Answer me Glyn- what actual difference will a certificate make to me and my partners ability to bring up a child? Or perhaps what encouragment can you offer to me to get married?

If you are behind this policy then it is on you to encourage people of the benefits of marriage without resorting to judging other choices. Besides legal protection, i cannot see an actual concrete idea that would encourage me to get married. If the tax break was big enough to encourage people to get married purely on that basis i think we would marriages being formed on really shaky ground.

I am sure we have all know people who have remained doggedly in loveless marriages because of the worry of people moralising regarding that basic right to divorce.

I know this policy reads well in the Daily Mail and the Express (alongside catalogues with Gloria Hunniford and soon-to-be prince albums) but why is marriage such a good institution?

Why is marriage any more worthwhile than co habiting?

I am sure you will point to the statistics regarding staying together longer if you are married. Well do you factor in the worry and cost of divorce proceedings, child access rights, dividing up assets in courtroom into this wondeful institution? No. Are you ignorant of the high divorce rates?

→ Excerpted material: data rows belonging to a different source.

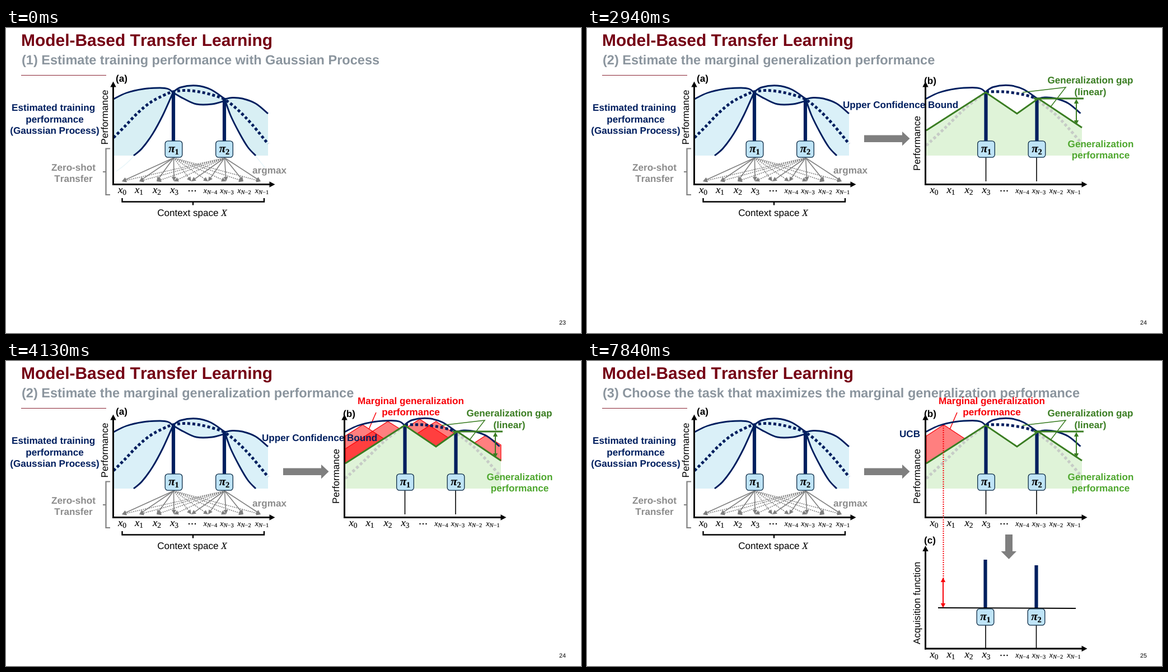
An HTML page that plays this animation: 1027 by 545 pixels, repeating every 8 s.

```html
<!DOCTYPE html>
<html lang="en">
<head>
<meta charset="utf-8">
<title>Model-Based Transfer Learning</title>
<style>
html, body { margin: 0; width: 100%; height: 100%; overflow: hidden; background: #fff; }
svg { display: block; width: 100%; height: 100%; }
text { font: 17.1px "Liberation Sans", Arial, sans-serif; font-kerning: none; text-rendering: geometricPrecision; }
.b { font-weight: bold; }
.math { font-family: "Liberation Serif", serif; font-style: italic; stroke: #000; stroke-width: .15; }
.up { font-style: normal; }
</style>
</head>
<body>
<svg id="stage" viewBox="0 0 1027 545" fill="none"></svg>
<script>
const NAVY = '#001f5f', GRAY = '#7f7f7f', GREEN = '#3a7d22', LIME = '#4ea72e', RED = '#f80008';
const BASE = 280;

const group = (id, ...parts) => `<g id="${id}">${parts.join('')}</g>`;
const shift = (x, y, ...parts) => `<g transform="translate(${x} ${y})">${parts.join('')}</g>`;
const path = (d, stroke, width, extra = '') => `<path d="${d}" stroke="${stroke}" stroke-width="${width}" ${extra}/>`;
const shape = (d, fill, extra = '') => `<path d="${d}" fill="${fill}" ${extra}/>`;
const line = (x1, y1, x2, y2, stroke, width, extra) => path(`M${x1} ${y1}L${x2} ${y2}`, stroke, width, extra);
const dash = pattern => `stroke-dasharray="${pattern}"`;

function text(str, x, y, { fill = '#000', size = 17.1, bold = true, anchor = 'middle', extra = '' } = {}) {
  return `<text x="${x}" y="${y}" fill="${fill}" text-anchor="${anchor}" class="${bold ? 'b' : ''}" style="font-size:${size}px" ${extra}>${str}</text>`;
}
const lines = (rows, x, y, fill) => rows.map((row, i) => text(row, x, y + i * 20.6, { fill })).join('');
const upright = (str, x, y) => text(str, 0, 0, { bold: false, extra: `transform="translate(${x} ${y}) rotate(-90)"` });

// Catmull-Rom spline; the result starts with M, or with L when it continues a path.
function curve(points, start = 'M') {
  let d = start + points[0];
  for (let i = 0; i + 1 < points.length; i++) {
    const p1 = points[i], p2 = points[i + 1], p0 = points[i - 1] || p1, p3 = points[i + 2] || p2;
    const c1 = p1.map((v, k) => v + (p2[k] - p0[k]) / 6);
    const c2 = p2.map((v, k) => v - (p3[k] - p1[k]) / 6);
    d += `C${c1} ${c2} ${p2}`;
  }
  return d;
}

// Arrowhead with its tip at (x, y), pointing along the angle in degrees.
const head = (x, y, angle, length, half, fill) =>
  `<path transform="translate(${x} ${y}) rotate(${angle})" d="M0 0L${-length} ${-half}V${half}Z" fill="${fill}"/>`;

function doubleArrow(x, top, bottom, color) {
  return line(x, top + 4, x, bottom - 4, color, 2) +
    head(x, top, -90, 8, 4.2, color) + head(x, bottom, 90, 8, 4.2, color);
}

function axes(x) {
  return line(x, BASE + 1, x, 103, '#000', 3) + head(x, 95.5, -90, 10, 5.2, '#000') +
    line(x - 1.5, BASE - .5, x + 282, BASE - .5, '#000', 3) + head(x + 289, BASE - .5, 0, 10, 5.2, '#000');
}

function ticks() {
  const centers = [207.5, 237.5, 269.5, 300.5, 332.5, 365, 394.5, 425.5, 457];
  return centers.map((x, i) => {
    if (i === 4) return [-5.5, 0, 5.5].map(d => `<circle cx="${x + d}" cy="291" r="1.2" fill="#000"/>`).join('');
    const far = i > 4, size = far ? 14 : 19, sub = far ? 10.5 : 13.5;
    const index = far ? `N<tspan class="up">−${9 - i}</tspan>` : `<tspan class="up">${i}</tspan>`;
    return `<text class="math" x="${x}" y="295" fill="#000" text-anchor="middle" style="font-size:${size}px">x<tspan dy="${far ? 2 : 3}" style="font-size:${sub}px">${index}</tspan></text>`;
  }).join('');
}

function policy(n, x, y) {
  return `<rect x="${x - 15.3}" y="${y - 14.7}" width="30.6" height="29.4" rx="5" fill="#bfe4f7" stroke="#0b2a45" stroke-width="1.3"/>` +
    `<text class="math b" x="${x}" y="${y + 5}" fill="#000" text-anchor="middle" style="font-size:21px">π<tspan class="up" dy="4" style="font-size:14.5px">${n}</tspan></text>`;
}

const upper = [
  [[192, 127], [215, 116], [245, 109], [275, 107], [290, 109], [298, 115]],
  [[298, 115], [312, 106], [340, 103], [366, 110], [391, 127]],
  [[391, 127], [404, 124.5], [422, 126], [446, 135], [468, 153]]
];
const lower = [
  [[298, 116], [280, 156], [262, 189], [243, 215], [228, 228]],
  [[391, 130], [368, 136], [340, 136], [317, 126], [298, 115]],
  [[391, 128], [401, 156], [417, 188], [432, 213], [446, 228]]
];
const mean = [[192, 196], [212, 176], [235, 152], [258, 133], [280, 121], [298, 114], [320, 111.5], [345, 114], [370, 120], [391, 128], [415, 147], [440, 173], [468, 207]];
const bound = () => upper.map(p => path(curve(p), NAVY, 2.9)).join('');
const bars = () => line(299, 115, 299, 203, NAVY, 6.2) + line(390, 125, 390, 203, NAVY, 6.2);

function transfers() {
  const targets = [207, 238, 269, 300, 331, 361, 393, 424, 455];
  return [299.5, 390.5].map((from, k) => targets.map((to, i) => {
    const angle = Math.atan2(42, to - from), solid = (i > 3) === (k === 1);
    const endX = to - 5 * Math.cos(angle), endY = 274 - 5 * Math.sin(angle);
    return line(from, 232, endX, endY, GRAY, 1.6, solid ? '' : dash('2 1.6')) +
      head(to, 274, angle * 180 / Math.PI, 8, 4, GRAY);
  }).join('')).join('');
}

function gaussianChart() {
  const band = curve(upper[0]) + curve(lower[0], 'L') + 'H192Z' +
    curve(upper[1]) + curve(lower[1], 'L') + 'Z' +
    curve([...lower[2]].reverse()) + curve(upper[2], 'L') + 'V228Z';
  return shape(band, '#daf0f8', 'id="band"') +
    group('tails', path('M228 229Q215 244 197 256M446 229L463 250', '#e9f6fa', 1.5)) +
    bound() + lower.map(p => path(curve(p), NAVY, 2.9)).join('') +
    path(curve(mean), NAVY, 5, dash('5 4')) + bars() + axes(191.5) + transfers() +
    policy(1, 299.5, 216.5) + policy(2, 390, 216.5) + ticks() +
    path('M186 215.500H178.500V298H186M178.500 257H173', GRAY, 2.2) +
    path('M207.500 304V310.500H461V304M334 310.500V316.500', '#000', 2.4) +
    text('(a)', 196, 96, { anchor: 'start' }) + upright('Performance', 182, 159.5) +
    lines(['Estimated training&nbsp;', 'performance', '(Gaussian Process)'], 87, 148, NAVY) +
    lines(['Zero-shot', 'Transfer'], 120.5, 254.5, '#8c8c8c') +
    text('argmax', 470.5, 260, { fill: '#8c8c8c' }) +
    text('Context space <tspan class="math">X</tspan>', 332.5, 335.5, { bold: false });
}

function generalizationChart() {
  const best = 'M606 183L712 115L768 153L806 126L884 178';
  return shape(best + 'V228H606Z', '#dff3d8') +
    path(curve([[606, 210], [640, 178], [676, 143], [708, 118]]), '#c6cbc6', 5, dash('5 4')) +
    path(curve([[806, 130], [835, 153], [860, 179], [884, 207]]), '#c6cbc6', 5, dash('5 4')) +
    group('red',
      group('others', ['M606 157L682 108L703 121L606 183Z', 'M717 118L739 104L790 137L768 153Z',
        'M734 130L768 108L800 129L768 153Z', 'M837 146L857 133L884 150V178Z'].map(redArea).join('')),
      redArea('M606 134L637 114L675 139L606 183Z'),
      line(661, 92, 648, 122, RED, 1.5)) +
    shift(413.5, -.5, bound(), bars()) +
    path(curve([[713, 114], [745, 114], [780, 119], [803, 126]]), NAVY, 5, dash('5 4')) +
    path(best, GREEN, 3) + line(798, 126, 887, 126, GREEN, 3) + doubleArrow(874, 127, 173, GREEN) +
    path('M778 115L855 106L828 141', GREEN, 1.5) +
    line(712.5, 231, 712.5, 274, '#000', 1.6) + line(803, 231, 803, 274, '#000', 1.6) +
    axes(604.5) + policy(1, 713, 216.5) + policy(2, 803.5, 216.5) + shift(412.5, 0, ticks()) +
    text('(b)', 602, 100, { anchor: 'start' }) + upright('Performance', 594.5, 206) +
    lines(['Generalization gap', '(linear)'], 899, 99, GREEN) +
    lines(['Generalization', 'performance'], 917.5, 212.5, LIME) +
    shape('M495 191.500H563V185L576.500 197.500L563 210.500V204H495Z', GRAY);
}
const redArea = d => shape(d, '#ff000080', `stroke="${RED}" stroke-width="1.2"`);

function acquisitionChart() {
  const x1 = 711.5, x2 = 802.5;
  return shift(0, 234.5, axes(604.5)) + shift(412.5, 235, ticks()) +
    line(x1, 355, x1, 442, NAVY, 6.2) + line(x2, 365, x2, 442, NAVY, 6.2) +
    path('M627 441L873 442', '#000', 2) +
    line(x1 + .5, 472, x1 + .5, 514, '#000', 1.6) + line(x2, 472, x2, 514, '#000', 1.6) +
    policy(1, x1, 457.5) + policy(2, x2, 457.5) +
    text('(c)', 602, 326, { anchor: 'start' }) + upright('Acquisition function', 594.5, 432.5) +
    shape('M747 310H760V340H767L753.500 354L739.500 340H747Z', GRAY);
}

const subtitles = [
  '(1) Estimate training performance with Gaussian Process',
  '(2) Estimate the marginal generalization performance',
  '(3) Choose the task that maximizes the marginal generalization performance'
];
const stage = document.getElementById('stage');
stage.innerHTML =
  text('Model-Based Transfer Learning', 27, 31.5, { fill: '#750014', size: 29.95, anchor: 'start' }) +
  text('', 28, 65, { fill: '#8b959e', size: 23.53, anchor: 'start', extra: 'id="subtitle"' }) +
  line(27, 84.5, 179, 84.5, '#8a2433', 1.2) +
  gaussianChart() +
  group('chartB', generalizationChart()) +
  group('chartC', acquisitionChart()) +
  text('', 457, 143, { fill: NAVY, anchor: 'start', extra: 'id="boundLabel"' }) +
  group('redLabel', lines(['Marginal generalization', 'performance'], 723, 76.5, RED)) +
  group('choice', line(636.5, 115, 636.5, 390, RED, 2, dash('2 2')), doubleArrow(636, 387, 441, RED)) +
  text('', 994, 530, { size: 10.7, bold: false, extra: 'id="page"' });

const el = id => document.getElementById(id);
const show = (id, opacity) => el(id).setAttribute('opacity', +opacity);
let currentSlide = -1;

function setSlide(slide) {
  if (slide === currentSlide) return;
  currentSlide = slide;
  el('subtitle').textContent = subtitles[slide];
  el('page').textContent = 23 + slide;
  el('band').setAttribute('fill', slide ? '#daf0f8' : '#d8eff4');
  const label = el('boundLabel');
  label.textContent = ['', 'Upper Confidence Bound', 'UCB'][slide];
  label.setAttribute('x', slide === 2 ? 558 : 457);
  label.setAttribute('y', slide === 2 ? 136 : 143);
  show('tails', slide === 0);
  show('chartB', slide > 0);
  show('chartC', slide === 2);
  show('others', slide === 1);
}

function draw() {
  const t = performance.now() % 8000;
  const slide = t < 1820 ? 0 : t < 6580 ? 1 : 2;
  const chosen = t >= 7840;
  const red = slide === 1 ? (t >= 3990 ? 1 : t >= 3920 ? .5 : 0) : +chosen;
  setSlide(slide);
  show('red', red);
  show('redLabel', red);
  show('choice', chosen);
  requestAnimationFrame(draw);
}
draw();
</script>
</body>
</html>
```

The moralising has to stop with regards this. It is an out of date concept.

Anonymous said...

about people who decide to have children outside of marriage.

Being a single parent, does not always mean this. And there are an equal number of men to women who are single parents, but they have more of an option to walk away and not support their children. I don't see any one demonising them.
Single parents, also are not all on benefit.
I became a single parent due to my husband being killed in a freak motor car accident. I have worked and brought my children up with no state benefits. Not all women's especially, are as educated or confident as I am. My present partner became a single parent when his wife decided she didn't want to be a mother anymore. No benefits drawn there either.
Becoming a single parent isn't always free choice.
Marriage is just a legal process, the crux is relationships and how they work.
Morality doesn’t just have to be looked on as only pertinent in a Christian or other religious construct.
Tax incentives and market forces are not really the instruments to encourage anything other than greed – and isn't that one of the seven deadly sins

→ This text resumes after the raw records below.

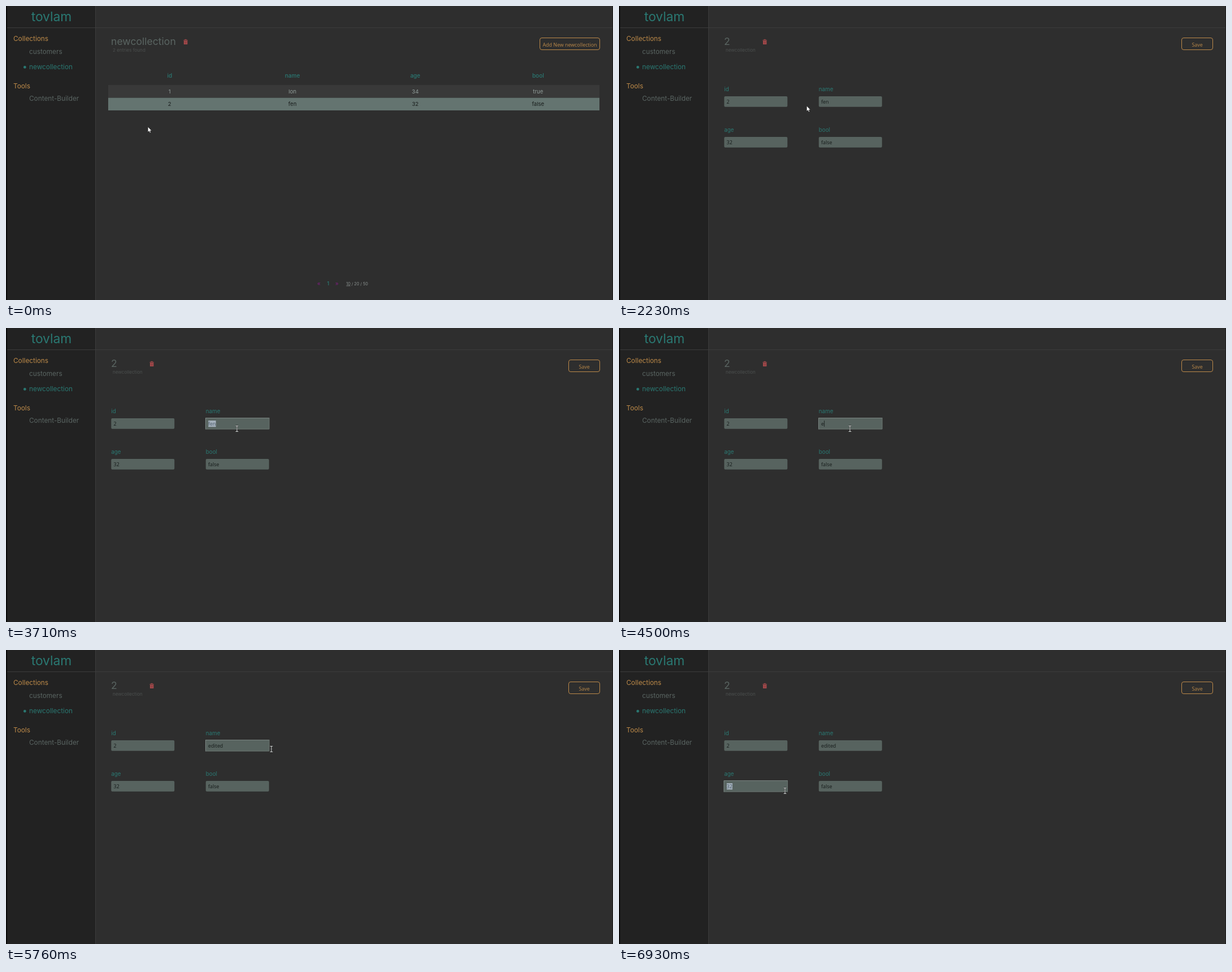
An HTML page that plays this animation: 1075 by 521 pixels, repeating every 8000 ms.

```html
<!DOCTYPE html>
<html lang="en">
<head>
<meta charset="utf-8">
<title>Collection editor</title>
<style>
  html, body { margin: 0; width: 100%; height: 100%; overflow: hidden; background: #2e2e2e; }
  svg { display: block; width: 100vw; height: 100vh; }
  text { font-family: Inter, "Open Sans", sans-serif; white-space: pre; }
  .ui { font-family: "Open Sans", "Noto Sans", sans-serif; font-size: 8.9px; }
  .mid { text-anchor: middle; }
  .teal { fill: #2a7872; }
  .gold { fill: #bd8a49; }
  .grey { fill: #5a6562; }
  .dim { fill: #4b4f4e; }
  .nav { font-size: 11.8px; }
  .title { font-size: 17.6px; }
  .sub { font-size: 8.1px; }
  .head { font-size: 10px; font-weight: 500; }
  .cell { font-size: 9.6px; }
  .label { font-size: 9.8px; }
  .btn { fill: none; stroke: #bd8a49; }
</style>
</head>
<body>
<svg viewBox="0 0 1075 521" preserveAspectRatio="none">
  <defs>
    <g id="trash">
      <path d="M2.3 1.4V.4H5.3V1.4M0 1.9H7.6" fill="none" stroke="#a94a4c"/>
      <path d="M.6 2.7H7V9H.6Z" fill="#a94a4c"/>
      <path d="M2.5 4V8M3.8 4V8M5.1 4V8" stroke="#6d3839" stroke-width=".5"/>
    </g>
  </defs>

  <rect width="1075" height="521" fill="#2e2e2e"/>
  <rect width="158" height="521" fill="#222"/>
  <rect width="2" height="521" fill="#090909"/>
  <rect x="1074" width="1" height="521" fill="#1b1b1b"/>
  <path d="M2 38.5H1074M158.5 0V521" stroke="#3c3c3c"/>

  <text class="teal mid" x="80.5" y="27" font-size="22.8">tovlam</text>
  <g class="nav">
    <text class="gold" x="13" y="62.3">Collections</text>
    <text class="grey" x="41" y="84.5">customers</text>
    <text class="teal" x="41" y="112.3">newcollection</text>
    <text class="gold" x="13" y="146.2">Tools</text>
    <text class="grey" x="41" y="168.2">Content-Builder</text>
  </g>
  <circle class="teal" cx="33.3" cy="108.4" r="2.4"/>

  <g id="list">
    <text class="title grey" x="186" y="69">newcollection</text>
    <text class="sub dim" x="189" y="81">2 entries found</text>
    <use href="#trash" x="314.3" y="59"/>
    <rect class="btn" x="945.5" y="56.5" width="106" height="21" rx="3.5"/>
    <text class="ui gold mid" x="998.5" y="71.5">Add New newcollection</text>
    <rect x="181" y="140" width="870" height="22.5" fill="#393939"/>
    <rect x="181" y="162.7" width="870" height="22.3" fill="#647470"/>
    <g id="cells"></g>
    <g class="mid" font-size="9.5">
      <text x="554" y="494.8" fill="#6d216d" font-weight="600">«</text>
      <text class="teal" x="570.5" y="495" font-weight="500">1</text>
      <text x="586" y="494.8" fill="#6d216d" font-weight="600">»</text>
    </g>
    <text x="602.5" y="494.6" font-size="7.2" fill="#8d9492"><tspan text-decoration="underline">10</tspan> / 20 / 50</text>
  </g>

  <g id="form">
    <text class="title grey" x="186" y="69" font-size="18">2</text>
    <text class="sub dim" x="189" y="81">newcollection</text>
    <use href="#trash" x="254.4" y="59"/>
    <rect class="btn" x="996.5" y="56.5" width="55" height="21" rx="3.5"/>
    <text class="ui gold mid" x="1024" y="71.5">Save</text>
    <g id="fields"></g>
  </g>

  <g id="pointer" stroke-linejoin="round">
    <path id="arrow" d="M0 0V9.6L2.2 7.6 3.6 10.7 5.2 10 3.8 7H6.7Z" fill="#fff" stroke="#111" stroke-width=".5"/>
    <g id="hand">
      <path d="M-.9 .8Q0-.6.9 .8V4.2Q1.7 3.5 2.4 4.4 3.2 3.8 3.8 4.8 5 4.4 5.2 5.8V8Q5 9.6 4.1 10.5V12H-.8V10.8Q-2 9.2-3.4 7.2-3.8 5.8-2.4 6L-.9 7.3Z" fill="#fff" stroke="#111" stroke-width=".6"/>
      <path d="M.9 4.3V6.4M2.4 4.6V6.5M3.8 5V6.6" stroke="#333" stroke-width=".4"/>
    </g>
    <g id="beam" fill="none">
      <path d="M-2.4-5H2.4M0-5V5M-2.4 5H2.4" stroke="#1c1c1c" stroke-width="2"/>
      <path d="M-2.4-5H2.4M0-5V5M-2.4 5H2.4" stroke="#d4d8d7" stroke-width="1.1"/>
    </g>
  </g>
</svg>
<script>
const LOOP = 8000;
const OPEN_AT = 2230;
const $ = id => document.getElementById(id);

function add(parent, tag, attrs, text = '') {
  const el = document.createElementNS('http://www.w3.org/2000/svg', tag);
  for (const key in attrs) el.setAttribute(key, attrs[key]);
  el.textContent = text;
  return parent.appendChild(el);
}
const show = (el, on) => { el.style.display = on ? '' : 'none'; };

// Table
const rows = [
  ['id', 'name', 'age', 'bool'],
  ['1', 'lon', '34', 'true'],
  ['2', 'fen', '32', 'false']
];
const rowStyle = [
  { y: 127.2, class: 'head teal mid' },
  { y: 155, class: 'cell mid', fill: '#919d9a' },
  { y: 177.4, class: 'cell mid', fill: '#191d1c' }
];
rows.forEach((row, r) => row.forEach((text, c) =>
  add($('cells'), 'text', { x: 289.8 + 217.5 * c, ...rowStyle[r] }, text)));

// Form
const fields = {};
rows[0].forEach((name, i) => {
  const x = i % 2 ? 353.8 : 186.3;
  const y = i < 2 ? 160 : 232;
  const g = $('fields');
  add(g, 'text', { class: 'label teal', x, y: y - 9.3 }, name);
  add(g, 'rect', { x, y, width: 112, height: 18.7, rx: 2, fill: '#57635f' });
  const ring = add(g, 'g');
  add(ring, 'rect', { x: x - .8, y: y - 1, width: 113.4, height: 20.5, fill: '#57635f' });
  add(ring, 'path', { d: `M${x - .3} ${y + 19.5}V${y - .5}H${x + 112.6}`, fill: 'none', stroke: '#7b8582' });
  add(ring, 'path', { d: `M${x - .8} ${y + 19}H${x + 112.2}V${y - .5}`, fill: 'none', stroke: '#68726f' });
  const mark = add(ring, 'rect', { x: x + 4.5, y: y + 4, height: 11.3, fill: '#a3afba' });
  const text = add(g, 'text', { class: 'ui', x: x + 4.3, y: y + 13 }, rows[2][i]);
  const caret = add(g, 'rect', { y: y + 4, width: .8, height: 11, fill: '#151a19' });
  fields[name] = { x, ring, mark, text, caret };
});

function paintField(name, value, mode) {
  const f = fields[name];
  f.text.textContent = value;
  f.text.setAttribute('fill', mode === 'all' ? '#4b5b6a' : '#151a19');
  const width = f.text.getComputedTextLength();
  f.mark.setAttribute('width', width);
  f.caret.setAttribute('x', f.x + 4.5 + width);
  show(f.ring, mode);
  show(f.mark, mode === 'all');
  show(f.caret, mode === 'caret');
}

// time, pointer shape, x, y
const moves = [
  [0, 'arrow', 251.3, 214], [740, 'arrow', 262, 205], [840, 'arrow', 277, 194],
  [930, 'hand', 294, 184], [1190, 'hand', 332.6, 177.3], [2230, 'arrow', 332.4, 177],
  [3210, 'arrow', 373.4, 176.7], [3300, 'beam', 409, 178.5],
  [5670, 'beam', 442, 177], [5760, 'beam', 470, 175.5]
];
// Glide from the name field down to the age field
for (let i = 0; i < 8; i++) {
  const p = (i + 1) / 8;
  const e = p * p * (3 - 2 * p);
  moves.push([5950 + 87 * i, p < 1 ? 'arrow' : 'beam', 470 - 176 * e, 175.5 + 74 * e]);
}

// time, name value, name mode, age mode
const edits = [
  [0, 'fen', '', ''], [3540, 'fen', 'caret', ''], [3710, 'fen', 'all', ''],
  [4500, 'e', 'caret', ''], [4800, 'ed', 'caret', ''], [4890, 'edi', 'caret', ''],
  [5090, 'edit', 'caret', ''], [5180, 'edite', 'caret', ''], [5480, 'edited', 'caret', ''],
  [5670, 'edited', 'focus', ''], [6730, 'edited', '', 'caret'], [6930, 'edited', '', 'all']
];

const at = (table, t) => table.findLast(step => step[0] <= t);

function draw(t) {
  show($('list'), t < OPEN_AT);
  show($('form'), t >= OPEN_AT);

  const [, shape, x, y] = at(moves, t);
  for (const id of ['arrow', 'hand', 'beam']) show($(id), id === shape);
  $('pointer').setAttribute('transform', `translate(${x} ${y})`);

  const [, name, nameMode, ageMode] = at(edits, t);
  paintField('id', '2', '');
  paintField('name', name, nameMode);
  paintField('age', '32', ageMode);
  paintField('bool', 'false', '');
}

const start = performance.now();
function tick() {
  draw((performance.now() - start) % LOOP);
  requestAnimationFrame(tick);
}
tick();
</script>
</body>
</html>
```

Glyn Davies said...

clear red water - The last thing I want to be is moralistic - or to suggest that any form of family cannot be a great family unit - including same sex partnerships and single parents. As valleys mam says people become single parents for all sorts of reasons. Some parents choose, but others have no choice.

The reason I think our taxation system should not discourage marriage is because, on average, the statistics tell us that it is the best arrangement for retaining the family unit. I don't believe a decision to get married should be punished by our taxation system.

I have to admit that I would be open to discussion about the best arrangement for tax rules. The reason I posted on this subject at all is that we should be able to discuss such difficult issues in an open way. I am taking an interest in why we seeem to have such problems of social disengagement with young people in Britain. And this is just one aspect of it.

I suppose that I must have a more pessimistic view of humankind than valley's mam in that I do think tax arrangements and benefits do change behavior. The more I get involved with issues around how we help vulnerable children, the more sure I am that we just cannot leave things carry on as they are doing.

And I really couldn't give a stuff what the Daily Mail thinks.

Garenig said...

Do you propose tax neutrality between marriage and cohabitation? If so, what measures do you believe would achieve that?

Clear Red Water said...


I am not having a go as it were, you are one of the most thoughtful politicians in Wales. However i still think you have it wrong, the point i am trying to make is that a marriage certificate makes no difference to a stable family.

"Do you propose tax neutrality between marriage and cohabitation? If so, what measures do you believe would achieve that?"

Thats what i mean. Surely the unit of the family (which will come in all shapes and sizes) should benefit, not a certificate waving couple.